--- Data shown Enclosed Below ---
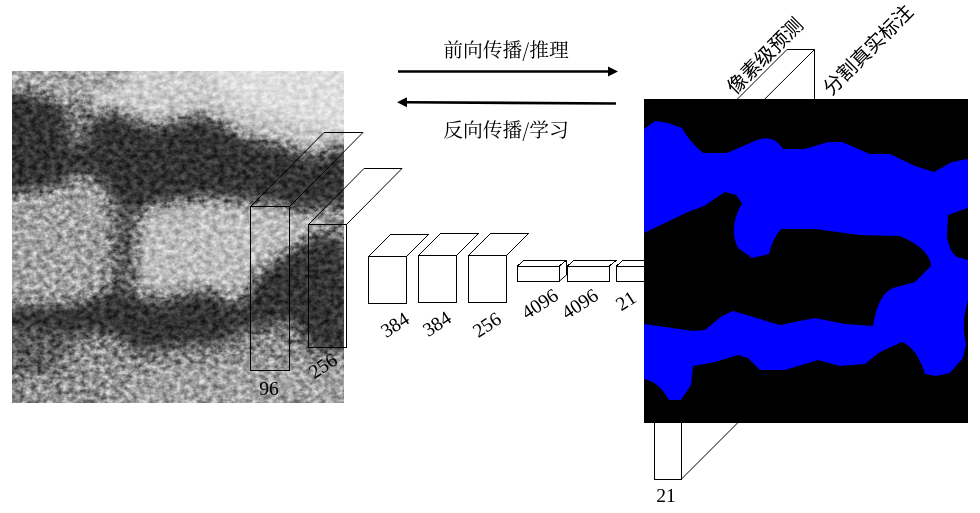
<!DOCTYPE html>
<html lang="zh-CN">
<head>
<meta charset="utf-8">
<title>前向传播/推理</title>
<style>
:root {
  --paper: #fff;
  --ink: #000;
  --segment: #00f;
  --tone-light: #bdbdbd;
  --tone-mid: #787878;
  --tone-dark: #333;
}
* { box-sizing: border-box; }
html, body { margin: 0; overflow: hidden; background: var(--paper); }
.diagram {
  position: relative;
  width: 980px;
  height: 513px;
  margin: 0;
  overflow: hidden;
  color: var(--ink);
  background: var(--paper);
}
.drawing { position: absolute; inset: 0; display: block; }
.layers { fill: none; stroke: var(--ink); stroke-width: 1; shape-rendering: crispEdges; }
.layers .slant { shape-rendering: auto; }
.arrows { stroke: var(--ink); stroke-width: 2.6; fill: var(--ink); }
.arrows polygon { stroke: none; }
.grain { mix-blend-mode: overlay; opacity: .7; }
.label {
  position: absolute;
  left: var(--x);
  top: var(--y);
  transform: translate(-50%, -50%) rotate(var(--turn, 0deg));
  white-space: nowrap;
  line-height: 1;
}
.flow { font: 19.8px/1 "Noto Serif CJK SC", "Noto Serif", serif; }
.channels { font: 19.5px/1 "Liberation Serif", "Noto Serif", serif; }
.tilted { --turn: -33deg; }
.output { --turn: -45deg; font: 19.6px/1 "Noto Sans CJK SC", "Noto Sans", sans-serif; }
</style>
</head>
<body>
<figure class="diagram">
  <svg class="drawing" width="980" height="513" viewBox="0 0 980 513">
    <defs>
      <clipPath id="scan-frame"><rect x="12" y="71" width="332" height="332"/></clipPath>
      <filter id="soften" x="-20%" y="-20%" width="140%" height="140%" color-interpolation-filters="sRGB"><feGaussianBlur stdDeviation="7"/></filter>
      <filter id="grain" x="0" y="0" width="100%" height="100%" color-interpolation-filters="sRGB">
        <feTurbulence type="fractalNoise" baseFrequency=".16 .2" numOctaves="4" seed="8"/>
        <feColorMatrix values="1.5 0 0 0 -.25  1.5 0 0 0 -.25  1.5 0 0 0 -.25  0 0 0 0 1"/>
      </filter>
      <linearGradient id="scan-base" x1="0" y1="0" x2="0" y2="1">
        <stop offset="0" stop-color="#cfcfcf"/>
        <stop offset=".5" stop-color="#b4b4b4"/>
        <stop offset=".78" stop-color="#868686"/>
        <stop offset="1" stop-color="#9c9c9c"/>
      </linearGradient>
      <g id="conv-block">
        <rect x="0" y="22" width="38" height="47"/>
        <path class="slant" d="M0 22 22 0H60L38 22"/>
      </g>
      <g id="dense-block">
        <rect x="0" y="6" width="42" height="15"/>
        <path class="slant" d="M0 6 7 0H49L42 6"/>
      </g>
    </defs>

    <g role="img" aria-label="灰度扫描输入图像" clip-path="url(#scan-frame)">
      <rect x="12" y="71" width="332" height="332" fill="url(#scan-base)"/>
      <g filter="url(#soften)">
        <path d="M0 60H130L120 85 70 98 0 92Z" fill="#a4a4a4"/>
        <path d="M200 60H360V140L290 118 230 100Z" fill="#dedede"/>
        <path d="M0 190 60 180 110 170 122 300 70 310 0 300Z" fill="#a2a2a2"/>
        <path d="M140 222 240 212 300 216 302 240 250 268 240 298 204 284 150 292 136 270Z" fill="var(--tone-light)"/>
        <path d="M112 180H142L134 300H110Z" fill="#565656"/>
        <path d="M0 94 32 92 62 104 78 126 92 116 116 110 150 126 205 114 248 138 290 146 312 158 350 140V206L322 208 300 214 280 204 250 202 205 198 160 204 136 212 112 196 86 172 58 186 0 196Z" fill="var(--tone-dark)"/>
        <path d="M64 100 92 96 90 132 78 152 68 144Z" fill="var(--tone-mid)"/>
        <path d="M350 236V352L325 352 308 344 292 320 262 328 246 328 222 344 180 346 140 354 118 336 88 332 50 350 0 350V306L75 304 110 290 160 302 205 290 240 306 256 278 276 260 300 244 318 232Z" fill="var(--tone-dark)"/>
        <path d="M0 326 80 334 56 372 0 378Z" fill="#5c5c5c"/>
        <path d="M322 212 350 206V246L328 234Z" fill="#8a8a8a"/>
        <path d="M150 372 250 362 350 364V410H100Z" fill="#a2a2a2"/>
        <path d="M0 386 90 376 120 410H0Z" fill="#8e8e8e"/>
      </g>
      <rect class="grain" x="12" y="71" width="332" height="332" filter="url(#grain)"/>
    </g>

    <g class="layers">
      <rect x="250.5" y="206.5" width="39" height="164"/>
      <path class="slant" d="M250.5 206.5 324 132.5H363L289.5 206.5"/>
      <rect x="308.5" y="224.5" width="38" height="123"/>
      <path class="slant" d="M308.5 224.5 364 168.5H402L346.5 224.5"/>
      <use href="#conv-block" x="368.5" y="234.5"/>
      <use href="#conv-block" x="418.5" y="233.5"/>
      <use href="#conv-block" x="468.5" y="233.5"/>
      <use href="#dense-block" x="517.5" y="260"/>
      <path class="slant" d="M566.5 260V275L559.5 281"/>
      <use href="#dense-block" x="567.5" y="260"/>
      <use href="#dense-block" x="616.5" y="260"/>
      <rect x="654.5" y="182" width="27" height="297"/>
      <path class="slant" d="M654.5 182 787 49.5H814.5L681.5 182M814.5 49.5V346L681.5 479"/>
    </g>

    <g class="arrows">
      <line x1="398" y1="71.5" x2="609" y2="71.5"/>
      <polygon points="618,71.5 608,66.5 608,76.5"/>
      <line x1="406" y1="102.3" x2="616" y2="103.5"/>
      <polygon points="397,102.3 407,97.3 407,107.3"/>
    </g>

    <g role="img" aria-label="分割标注图">
      <rect x="644" y="99" width="324" height="324" fill="var(--ink)"/>
      <path fill="var(--segment)" d="M644 129 655 121 668 123 682 128 Q688 140 703 153H727L757 140 Q774 134 783 149H805L828 142H842L870 154H890L915 166 934 172 952 162 968 159V208L948 215 947 237 Q949 251 957 257L968 260V300L964 318V332L966 344 963 358 950 373 936 376 925 374 Q917 348 902 342L880 352 865 364 840 366 818 360 785 370H760L748 358 738 355 715 362 693 366 691 385 681 400H669 Q659 382 644 379V324L693 331 705 330 722 316 733 311 780 325 815 318 845 324 873 326 Q878 294 893 288L915 282 931 266 Q930 249 900 236L860 235 815 229H781 Q772 240 769 254L752 258 738 248 Q728 228 742 203L736 195 725 192 704 206 688 212 644 233Z"/>
    </g>
  </svg>

  <span class="label flow" style="--x:506px;--y:48.5px">前向传播/推理</span>
  <span class="label flow" style="--x:506px;--y:128.5px">反向传播/学习</span>

  <span class="label channels" style="--x:269px;--y:389px">96</span>
  <span class="label channels tilted" style="--x:323px;--y:366px">256</span>
  <span class="label channels tilted" style="--x:395px;--y:325px">384</span>
  <span class="label channels tilted" style="--x:437px;--y:324px">384</span>
  <span class="label channels tilted" style="--x:487px;--y:325px">256</span>
  <span class="label channels tilted" style="--x:540px;--y:304px">4096</span>
  <span class="label channels tilted" style="--x:580px;--y:304px">4096</span>
  <span class="label channels tilted" style="--x:626px;--y:301px">21</span>
  <span class="label channels" style="--x:666px;--y:496px">21</span>

  <span class="label output" style="--x:764px;--y:55px">像素级预测</span>
  <span class="label output" style="--x:867px;--y:49px">分割真实标注</span>
</figure>
</body>
</html>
--- End of Enclosed Data shown ---
Assignment
Within the listing above, say how many lines contain the string "dense". Reply with the number only.

Response below
4